So, though we have slightly lower temperatures and a cooling northerly breeze today, there will still be lots of sun, many mid and low elevation stations have been above freezing for 48 hours, and the snow will heat and become wet and sloppy on many slopes.

  • While some of the snow surfaces may have a hard surface refreeze this morning, in many places it won’t last long, or you can punch though and there is weak wet snow beneath.
  • Surface melt water may start pooling in the buried weak layers or on crusts, creating a potential for wet slab avalanches.
  • Glide avalanches more likely. Glide avalanches can occur at any time, so avoid travel beneath the yawning cracks. Classic glide avalanche terrain includes the smooth rocky slabs of places like Stairs Gulch and Broads Fork.
  • Large cornices are drooping and sagging, and more likely to break off. Avoid travel beneath them, and stay well back from the edges, as they break back much further than you would think.

It will be another day of clear skies and lots of sun, with ridge line temperatures warming into the mid-30s, and 8000’ temperatures back up around 50. The northwesterly winds will be strongest this morning, with averages decreasing to less than 20 mph later today. Hot temperatures again Friday and Saturday, with a cool down finally on Sunday as a cold front comes through.

general announcements

Remember your information can save lives. If you see anything we should know about, please participate in the creation of our own community avalanche advisory by submitting snow and avalanche conditions. You can also call us at 801-524-5304 or 800-662-4140, email by clicking HERE, or include #utavy in your tweet or Instagram.

If you trigger an avalanche in the backcountry - especially if you are adjacent to a ski area – please call the following teams to alert them to the slide and whether anyone is missing or not. Rescue teams can be exposed to significant hazard when responding to avalanches, and do not want to do so when unneeded. Thanks.

Salt Lake and Park City – Alta Central (801-742-2033), Canyons Resort Dispatch (435-615-3322)

Snowbasin Resort Dispatch (801-620-1017), Powder Mountain Dispatch (801-745-3772 x 123).

Sundance Dispatch (801-223-4150)

EMAIL ADVISORY We have switched to a new SLC email advisory system. If you would like to get the daily advisory by email, or if you have been getting the advisory by email since the beginning of the season and wish to continue, you will need to subscribe here.​  

DAWN PATROL Hotline updated daily by 5-530am - 888-999-4019 option 8.

Twitter Updates for your mobile phone - DETAILS

UDOT canyon closures:  LINK TO UDOT

Utah Avalanche Center mobile app - Get your advisory on your iPhone along with great navigation and rescue tools.uned.

Wasatch Powderbird Guides Blog/Itinerary for the Day.  

Lost or Found something in the backcountry? - http://nolofo.com/

Ski Utah mobile snow updates

Discount lift tickets are now available at Backcountry.com - Thanks to Ski Utah and the Utah Resorts.  All proceeds go towards paying for Utah Avalanche Center avalanche and mountain weather advisories.

To those skinning uphill at resorts:  it is your responsibility to know the resort policy on uphill travel.  Some allow uphill travel and have guidelines, some don't. Contact the Ski Patrol at each resort for details.
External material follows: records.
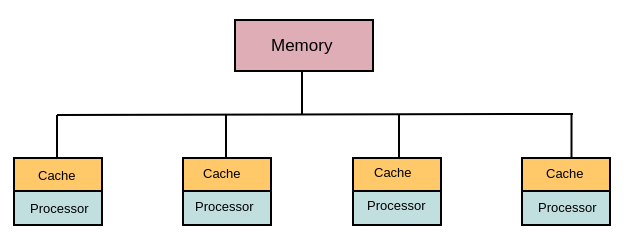
<!DOCTYPE html>
<html lang="en">
<head>
<meta charset="utf-8">
<title>Shared memory architecture</title>
<style>
  :root {
    --paper: #fff;
    --ink: #000;
    --memory: #dfadb6;
    --cache: #ffc869;
    --processor: #c2dfdf;
  }
  * { box-sizing: border-box; }
  body { margin: 0; overflow: hidden; background: var(--paper); }
  .diagram {
    position: relative;
    width: 624px;
    height: 244px;
    overflow: hidden;
    background: var(--paper);
    color: var(--ink);
    font: 13px/1 "Liberation Sans", Arial, sans-serif;
  }
  .bus { position: absolute; inset: 0; stroke: var(--ink); stroke-width: 2; }
  .memory, .node { position: absolute; border: 2px solid var(--ink); }
  .memory {
    left: 234px;
    top: 19px;
    width: 140px;
    height: 53px;
    padding-left: 35px;
    display: flex;
    align-items: center;
    background: var(--memory);
    font-size: 17px;
  }
  .node {
    left: var(--x);
    top: 157px;
    width: 90px;
    height: 69px;
    display: grid;
    grid-template-rows: 33px 32px;
  }
  .cache, .processor { display: flex; align-items: center; }
  .cache { background: var(--cache); border-bottom: 2px solid var(--ink); padding-left: var(--cache-x); }
  .processor { background: var(--processor); padding-left: var(--processor-x); }
  .cache span { position: relative; top: var(--cache-y); }
  .processor span { position: relative; top: var(--processor-y); }
  .node-1 { --x: 13px; --cache-x: 23px; --processor-x: 15px; --cache-y: 1px; --processor-y: 0px; }
  .node-2 { --x: 182px; --cache-x: 19px; --processor-x: 11px; --cache-y: -1px; --processor-y: -2px; }
  .node-3 { --x: 352px; --cache-x: 20px; --processor-x: 13px; --cache-y: -2px; --processor-y: -3px; }
  .node-4 { --x: 521px; --cache-x: 23px; --processor-x: 15px; --cache-y: -1px; --processor-y: -1px; }
</style>
</head>
<body>
<main class="diagram">
  <svg class="bus" width="624" height="244" viewBox="0 0 624 244" aria-hidden="true">
    <line x1="302" y1="71" x2="302" y2="114"/>
    <line x1="57" y1="115" x2="573" y2="114"/>
    <line x1="57" y1="115" x2="57" y2="158"/>
    <line x1="226" y1="114" x2="226" y2="158"/>
    <line x1="399" y1="114" x2="399" y2="158"/>
    <line x1="571.5" y1="114" x2="571.5" y2="158"/>
  </svg>
  <div class="memory">Memory</div>
  <div class="node node-1">
    <div class="cache"><span>Cache</span></div>
    <div class="processor"><span>Processor</span></div>
  </div>
  <div class="node node-2">
    <div class="cache"><span>Cache</span></div>
    <div class="processor"><span>Processor</span></div>
  </div>
  <div class="node node-3">
    <div class="cache"><span>Cache</span></div>
    <div class="processor"><span>Processor</span></div>
  </div>
  <div class="node node-4">
    <div class="cache"><span>Cache</span></div>
    <div class="processor"><span>Processor</span></div>
  </div>
</main>
</body>
</html>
IMPORTANT: Before skinning at a resort under new snow conditions, check in with Ski Patrol.  Resorts can restrict or cut off access if incompatible with control and grooming operations.

Benefit the Utah Avalanche Center when you shop from Backcountry.com or REI:  Click this link for Backcountry.com or this link to REI, shop, and they will donate a percent of your purchase price to the UAC.  Both offer free shipping (with some conditions) so this costs you nothing!
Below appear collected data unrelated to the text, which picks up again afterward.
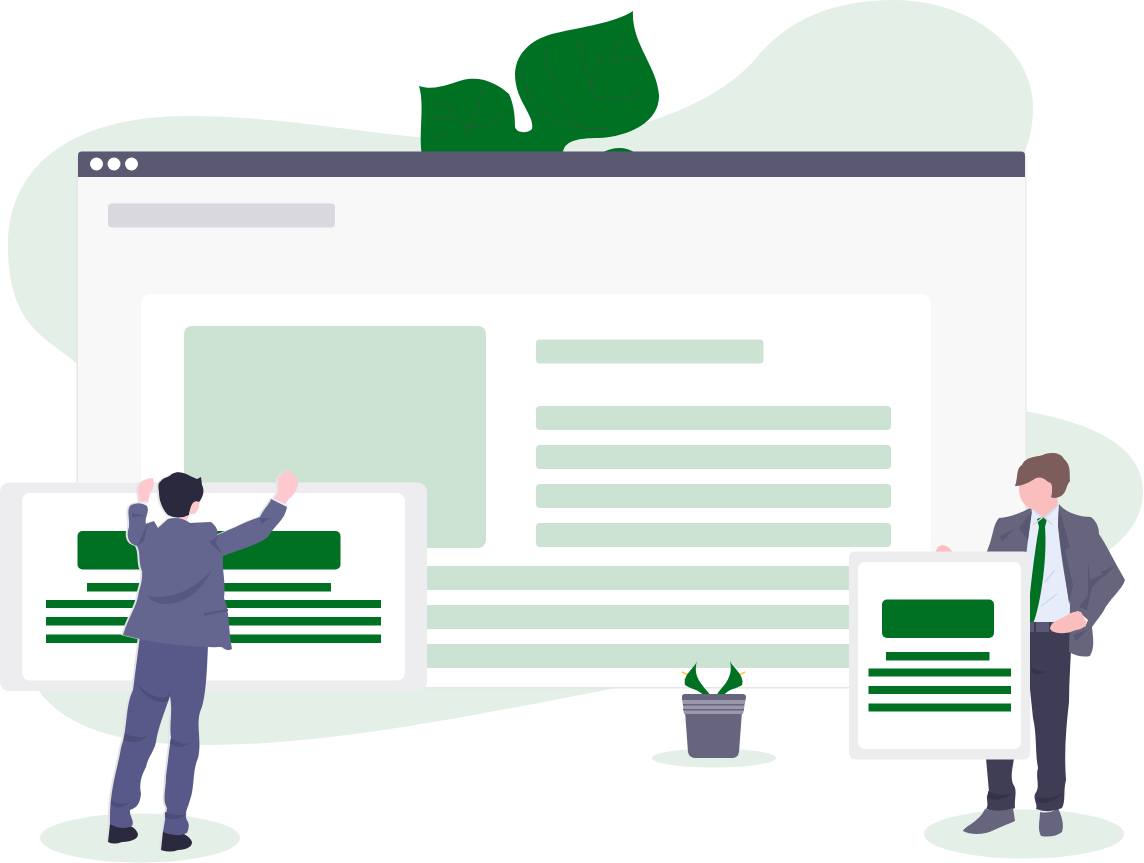
<!DOCTYPE html>
<html lang="en">
<head>
<meta charset="utf-8">
<title>Responsive layout illustration</title>
<style>
:root {
  --green: #007023;
  --mint: #cce3d3;
  --mist: #e4efe7;
  --bar: #5b5872;
  --window: #f8f8f8;
  --frame: #ededef;
  --title: #d9d8de;
  --suit: #656690;
  --suit-fold: #575881;
  --trouser: #585988;
  --trouser-fold: #4c4d78;
  --jacket: #67647e;
  --jacket-fold: #5a5772;
  --slacks: #3f3d56;
  --ink: #2b293d;
  --skin: #fbbebe;
  --skin-light: #fdc9cf;
  --shirt: #e6ecf9;
  --hair: #7d5c5c;
  --vein: #35543f;
}
html, body { margin: 0; background: #fff; overflow: hidden; }
svg { display: block; width: 1144px; height: 863px; }
.mist { fill: var(--mist); }
.mint { fill: var(--mint); }
.green { fill: var(--green); }
.white { fill: #fff; }
.frame { fill: var(--frame); }
.skin { fill: var(--skin); }
.suit { fill: var(--suit); }
.suit-fold { fill: var(--suit-fold); }
.trouser { fill: var(--trouser); }
.trouser-fold { fill: var(--trouser-fold); }
.jacket { fill: var(--jacket); }
.jacket-fold { fill: var(--jacket-fold); }
.slacks { fill: var(--slacks); }
.ink { fill: var(--ink); }
.shirt { fill: var(--shirt); }
.veins { fill: none; stroke: var(--vein); stroke-width: 1; stroke-dasharray: 9 3; }
.halo { filter: drop-shadow(-2px 0 0 #e3e3e3); }
</style>
</head>
<body>
<svg viewBox="0 0 1144 863" role="img" aria-label="Two men holding tablet and phone layouts in front of a large browser window">
  <g id="backdrop" class="mist">
    <path d="M78 365C50 338 8 330 8 246C8 160 80 116 187 116C290 116 370 136 478 142C590 146 706 118 757 57C790 17 838 0 893 0C975 0 1033 52 1033 107C1033 124 1030 139 1024 154V411C1100 424 1143 450 1143 491C1143 525 1118 552 1062 577C960 622 760 660 616 688C470 716 330 745 207 745C120 745 66 728 38 690L78 600Z"/>
    <ellipse cx="140" cy="838" rx="100" ry="24.500"/>
    <ellipse cx="1024" cy="834" rx="100" ry="24.500"/>
    <ellipse cx="714" cy="758" rx="62" ry="9.500"/>
  </g>

  <g id="leaves">
    <path class="green" d="M422 155C418 135 425 105 419 86C437 92 454 81 468 79C486 77 500 86 509 94C514 105 515 116 515 127C517 134 529 133 532 129C535 115 515 101 515 74C516 51 534 38 556 33C582 27 614 23 633 11C631 43 657 66 659 95C660 121 630 137 598 138C578 138 562 141 563 155Z"/>
    <path class="green" d="M602 153C612 147 626 146 635 153Z"/>
    <g class="veins">
      <path d="M519 72C532 100 545 118 562 124Q584 130 608 129"/>
      <path d="M544 50C552 80 560 107 575 122M577 41C585 64 588 85 598 98Q622 101 643 94M588 86Q600 76 600 54M610 61L641 57M610 61L622 36"/>
      <path d="M436 103C453 110 462 120 472 138M483 88Q478 112 467 128M431 118L455 118M470 126Q490 128 505 113M436 140L450 129"/>
    </g>
  </g>

  <g id="browser-window">
    <rect x="76.500" y="156" width="950" height="532.500" fill="#e6e6e6"/>
    <rect x="78" y="156" width="947.500" height="531" fill="var(--window)"/>
    <path d="M78 177V155Q78 151.500 82 151.500H1021Q1025 151.500 1025 155V177Z" fill="var(--bar)"/>
    <g class="white">
      <circle cx="96.500" cy="164" r="6.500"/>
      <circle cx="114" cy="164" r="6.500"/>
      <circle cx="131.500" cy="164" r="6.500"/>
    </g>
    <rect x="108" y="203.500" width="227" height="24" rx="4" fill="var(--title)"/>
    <path class="white" d="M141 687V304Q141 294 151 294H921Q931 294 931 304V687Z"/>
    <g class="mint">
      <rect x="184" y="326" width="302" height="222" rx="8"/>
      <rect x="536" y="339.500" width="227.500" height="24" rx="4"/>
      <rect x="536" y="406" width="355" height="24" rx="4"/>
      <rect x="536" y="445" width="355" height="24" rx="4"/>
      <rect x="536" y="484" width="355" height="24" rx="4"/>
      <rect x="536" y="523" width="355" height="24" rx="4"/>
      <rect x="184" y="566" width="707" height="24" rx="4"/>
      <rect x="184" y="605" width="707" height="24" rx="4"/>
      <rect x="184" y="644" width="707" height="24" rx="4"/>
    </g>
  </g>

  <g id="plant">
    <path d="M682 672L688 675M684 679L689 680M745 672L739 675M743 682L738 680" stroke="#fcc73e" stroke-width="1.500"/>
    <path class="green" d="M697 661C694 669 683 674 685 685C690 689 699 689 704 696H711C704 686 692 678 697 661ZM730 661C733 668 745 675 742 685C737 689 729 688 723 696H716C722 686 734 679 730 661Z"/>
    <path d="M684 698H743L739 752Q738 758 732 758H696Q689 758 688 752Z" fill="var(--jacket)"/>
    <path d="M685 694H742Q746 694 746 698L743 714H684L682 698Q682 694 685 694Z" fill="#9b98ae"/>
    <path d="M682 697Q682 694 685 694H742Q746 694 746 697L745 700H682ZM683 704H744V705.500H683ZM683 709H744V710.500H683Z" fill="var(--jacket)"/>
  </g>

  <g id="tablet">
    <rect class="frame" y="482.500" width="427" height="208.500" rx="9"/>
    <rect class="white" x="22" y="493" width="383" height="187.500" rx="8"/>
    <g class="green">
      <rect x="77.500" y="531" width="263" height="38.500" rx="5"/>
      <rect x="87" y="583" width="244" height="8.500"/>
      <rect x="46" y="600" width="335" height="8"/>
      <rect x="46" y="617" width="335" height="8.500"/>
      <rect x="46" y="634.500" width="335" height="8.500"/>
    </g>
  </g>

  <g id="man-with-tablet" class="halo">
    <path class="ink" d="M110 824L108 842Q114 845 122 842Q138 841 138 834Q136 828 130 826ZM163 831L161 850Q170 853 178 850Q192 849 192 842Q190 837 184 834Z"/>
    <path class="trouser" d="M140 636L133 690C125 706 128 728 121 748C118 768 109 790 110 824Q122 831 132 826C135 820 129 816 130 810C139 807 140 801 141 794C139 784 141 776 146 767C148 757 154 752 156 742C158 728 164 714 170 696C173 712 169 724 171 738C169 750 168 762 166 776C166 790 162 800 167 808L163 832Q176 838 187 833Q190 826 188 822C183 814 188 808 190 800C195 786 192 772 198 758C202 742 196 726 200 712C206 700 207 670 208 645Z"/>
    <path class="trouser-fold" d="M136 683Q152 700 167 697L171 690L168 701Q150 706 136 683ZM125 734Q138 739 148 736Q136 746 124 740ZM171 738Q182 746 190 743Q180 750 170 744ZM111 800Q121 806 130 802Q121 811 111 805ZM165 812Q176 817 187 814Q177 822 165 818Z"/>
    <path fill="var(--skin-light)" d="M140 503L138 490C138 482 146 479 153 478C155 483 153 490 150 493L148 503ZM274 499L279 491C276 479 280 471 289 471C294 474 297 478 298 484C297 492 292 496 288 500L284 507ZM176 514H192L201 501Q196 496 190 502L188 518L180 526Z"/>
    <path class="shirt" d="M134 503L147 501V506L132 507ZM272 498L288 505L285 509L270 502ZM169 519L189 520L187 524H168Z"/>
    <path class="suit" d="M131 505Q140 501 147 506C150 512 144 518 146 524L154 521L158 528L168 519Q180 516 190 523L211 522Q219 528 217 535C235 528 247 521 260 517C264 508 270 504 271 499L287 507C285 520 274 526 268 537C256 546 240 549 223 556C222 572 226 582 224 598C230 612 228 628 232 649Q227 652 222 647C195 648 150 643 123 635C128 619 135 609 138 597C139 588 143 583 142 571C138 562 141 553 137 546C128 544 126 536 129 527C130 518 126 510 131 505Z"/>
    <path class="suit-fold" d="M147 596Q182 602 212 570Q194 604 165 604Q153 603 147 596ZM137 546L148 522L144 541ZM218 536L209 542L223 555L216 543ZM188 523L200 529L190 525ZM204 613L228 609V611L204 616ZM132 513L146 516L132 517ZM259 518L270 518L262 524Z"/>
    <path class="ink" d="M161 481C164 477 168 478 172 474C181 469 189 476 197 479L201 477L202 485C205 491 203 497 199 502C193 499 190 507 189 515Q178 520 168 515C163 510 159 501 159 492C158 486 158 483 161 481Z"/>
    <path fill="var(--skin-light)" d="M193 503Q200 499 199 507Q196 516 189 514Z"/>
  </g>

  <g id="man-with-phone">
    <path fill="#403e54" d="M986 758H1014C1013 767 1010 775 1013 784C1018 790 1014 799 1015 808Q1001 815 986 809C990 803 984 798 989 792Z"/>
    <path class="jacket" d="M985 809Q1000 813 1013 808L1015 821C1006 825 1000 827 994 830C985 835 970 835 963 831C965 826 979 822 985 809ZM1040 812Q1050 814 1058 808Q1065 823 1062 832Q1054 838 1041 836C1037 828 1040 821 1040 812Z"/>
    <path class="slacks" d="M1026 622L1071 627C1072 650 1069 675 1069 702C1066 728 1064 754 1066 780C1063 791 1066 801 1062 808Q1050 814 1036 809C1038 804 1033 800 1035 794C1041 786 1035 778 1038 768C1035 752 1037 735 1033 718L1028 670Z"/>
    <path d="M1037 797Q1050 801 1064 792Q1052 806 1037 802ZM988 791Q1001 798 1013 793Q1000 803 988 798ZM1031 667Q1040 673 1047 671Q1038 677 1032 672Z" fill="#353347"/>
    <path class="skin" d="M1035 500L1057 496L1059 514L1043 527L1032 514ZM936 555Q935 546 943 545Q951 547 953 554L943 558Z"/>
    <path class="shirt" d="M1032 508L1043 518L1058 505L1070 560L1072 622H1024L1025 525Z"/>
    <path class="green" d="M1037 519L1042 517L1047 519L1045 527C1047 552 1043 590 1036 615L1030 633L1027 626C1030 590 1034 555 1039 527Z"/>
    <path d="M1033 509L1042 518L1033 525M1058 505L1045 518L1053 525M1041 606L1057 594M1045 582L1055 570" fill="none" stroke="#cfd8ec" stroke-width="1.500"/>
    <rect x="1026" y="622" width="38" height="10" fill="#5a5875"/>
    <path d="M1035 622V632M1050 622V632" stroke="#3f3d56" stroke-width="2"/>
    <path class="jacket" d="M1032 507C1021 513 1010 517 999 518C992 526 994 537 985 556H1026Z"/>
    <path class="jacket" d="M1059 504C1066 513 1080 517 1091 517Q1099 523 1099 534C1107 546 1113 559 1125 580C1122 590 1109 599 1103 612L1092 627C1093 638 1095 647 1090 656Q1080 658 1069 652L1070 605C1065 580 1060 550 1058 525Z"/>
    <path class="jacket-fold" d="M1088 560L1090 580L1106 573L1092 587L1087 610L1079 607L1088 595ZM1059 508L1070 547L1065 550L1073 585L1069 603L1058 525ZM1032 511L1028 540L1019 528ZM1101 572L1116 565L1104 577ZM1000 536L1014 529L1002 542ZM1073 635L1089 629L1076 641Z"/>
    <path class="white" d="M1078 611L1088 620L1085 627L1074 613Z"/>
    <path class="skin" d="M1081 612C1075 610 1069 614 1064 617C1056 620 1050 624 1050 629C1055 635 1067 634 1076 630Q1084 629 1087 623Z"/>
    <ellipse class="skin" cx="1036" cy="489" rx="17" ry="21"/>
    <path d="M1015 486C1018 478 1016 468 1022 465C1027 455 1037 458 1045 454C1053 452 1061 453 1064 459C1072 466 1069 475 1070 481C1065 487 1067 494 1059 497Q1053 499 1051 497C1054 488 1050 483 1047 481Q1042 476 1036 478C1030 482 1023 486 1015 486Z" fill="var(--hair)"/>
    <path class="skin" d="M1046 483Q1053 480 1052 491L1047 498Z"/>
  </g>

  <g id="phone">
    <rect class="frame" x="849" y="551.500" width="181" height="208" rx="6"/>
    <rect class="white" x="858" y="562" width="163" height="187" rx="7"/>
    <g class="green">
      <rect x="882" y="599.500" width="112" height="38.500" rx="5"/>
      <rect x="886" y="652" width="103.500" height="8.500"/>
      <rect x="868.500" y="668.500" width="142.500" height="8"/>
      <rect x="868.500" y="686" width="142.500" height="8"/>
      <rect x="868.500" y="703.500" width="142.500" height="8"/>
    </g>
  </g>
</svg>
</body>
</html>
Benefit the Utah Avalanche Center when you buy or sell on ebay - set the Utah Avalanche Center as a favorite non-profit in your ebay account here and click on ebay gives when you buy or sell.  You can choose to have your seller fees donated to the UAC, which doesn't cost you a penny.

This information does not apply to developed ski areas or highways where avalanche control is normally done.  This advisory is from the U.S.D.A. Forest Service, which is solely responsible for its content. This advisory describes general avalanche conditions and local variations always exist.